#### [YOUR TASK]
Each line that includes the word "dist" should be copied from the records.

#### [DATASET CONTENT]
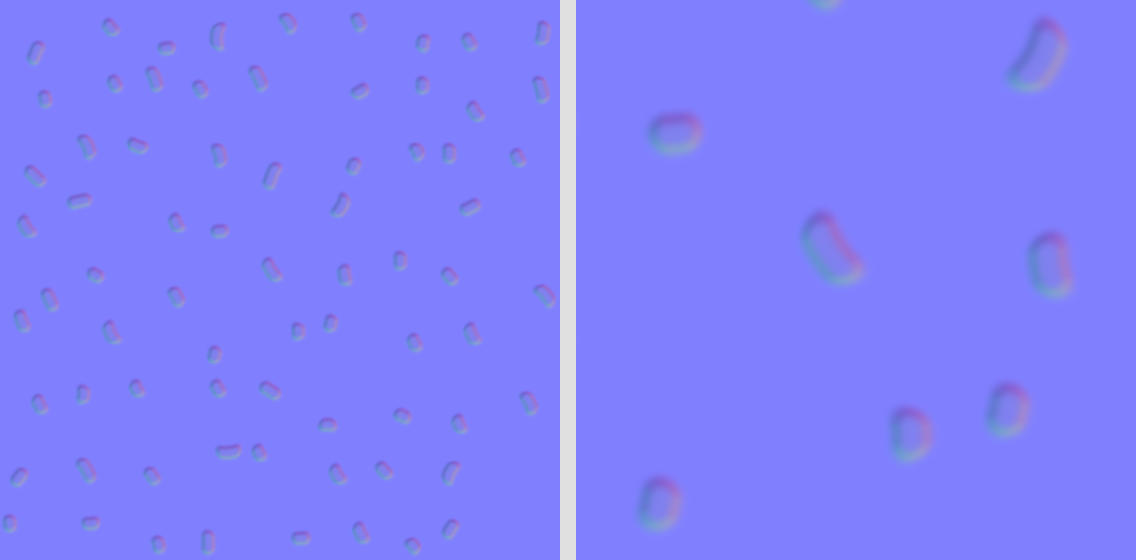
Left: the whole. Right: its middle third, enlarged.
Give the GLSL for this texture map, as a WebGL 2 fragment shader.

```glsl
#version 300 es
precision highp float;
// Tangent-space normal map of small rounded pellets scattered on a flat sheet.
// Each cell of a jittered grid may hold one slightly bent capsule; its soft
// rim tilts the normal outwards, so red grows to the right and green downwards.

uniform vec2 u_resolution;
out vec4 fragColor;

const float PI = 3.14159265;
const float GRID = 9.0;
const float PRESENCE = 0.92;
const float JITTER = 0.7;
const float PELLET_RADIUS = 0.0155;
const float RIM_RADIUS = 0.0092;
const float RIM_WIDTH = 0.0042;
const float TILT = 0.115;
const float RIM_SHADE = 0.125;
const float BODY_SHADE = 0.06;
const vec3 FLAT_NORMAL = vec3(0.502, 0.502, 1.0);

float hash(vec2 cell, float seed) {
    return fract(sin(dot(cell, vec2(127.1, 311.7)) + seed * 74.7) * 43758.5453);
}

mat2 rotation(float angle) {
    float c = cos(angle), s = sin(angle);
    return mat2(c, s, -s, c);
}

// Offset from the nearest point of a bent segment lying along x
vec2 capsuleOffset(vec2 p, float halfLength, float bend) {
    p.y += bend * (p.x * p.x - 0.3 * halfLength * halfLength);
    p.x -= clamp(p.x, -halfLength, halfLength);
    return p;
}

// Pellet axis: mostly leaning to the upper left, sometimes any direction
float pelletAngle(float randomValue) {
    float spread = 2.0 * randomValue - 1.0;
    return 0.64 * PI + 0.5 * PI * spread * abs(spread);
}

// Change of the flat normal colour caused by one pellet
vec3 pelletRelief(vec2 p, float angle, float halfLength, float bend) {
    mat2 turn = rotation(angle);
    vec2 offset = capsuleOffset(transpose(turn) * p, halfLength, bend);
    float dist = length(offset);
    vec2 outward = turn * offset / max(dist, 1e-5);

    float fromRim = (dist - RIM_RADIUS) / RIM_WIDTH;
    float rim = exp(-fromRim * fromRim);
    float body = 1.0 - smoothstep(0.4 * PELLET_RADIUS, PELLET_RADIUS, dist);
    vec2 tilt = TILT * rim * vec2(outward.x, -outward.y);
    return vec3(tilt, -RIM_SHADE * rim - BODY_SHADE * body);
}

// Sum of the pellets in the surrounding cells, wrapping at the borders
vec3 scatteredRelief(vec2 uv) {
    vec2 home = floor(uv * GRID);
    vec3 relief = vec3(0.0);
    for (int y = -1; y <= 1; y++) {
        for (int x = -1; x <= 1; x++) {
            vec2 cell = home + vec2(x, y);
            vec2 id = mod(cell, GRID);
            if (hash(id, 1.0) > PRESENCE) continue;

            vec2 jitter = JITTER * (vec2(hash(id, 2.0), hash(id, 3.0)) - 0.5);
            vec2 center = (cell + 0.5 + jitter) / GRID;
            float stretch = hash(id, 4.0);
            float halfLength = mix(0.004, 0.0135, stretch * stretch);
            float bend = 24.0 * (hash(id, 5.0) - 0.5);
            float angle = pelletAngle(hash(id, 6.0));
            relief += pelletRelief(uv - center, angle, halfLength, bend);
        }
    }
    return relief;
}

void main() {
    vec2 uv = gl_FragCoord.xy / u_resolution;
    fragColor = vec4(FLAT_NORMAL + scatteredRelief(uv), 1.0);
}
```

#### [WORKED SOLUTION]
    float dist = length(offset);
    vec2 outward = turn * offset / max(dist, 1e-5);
    float fromRim = (dist - RIM_RADIUS) / RIM_WIDTH;
    float body = 1.0 - smoothstep(0.4 * PELLET_RADIUS, PELLET_RADIUS, dist);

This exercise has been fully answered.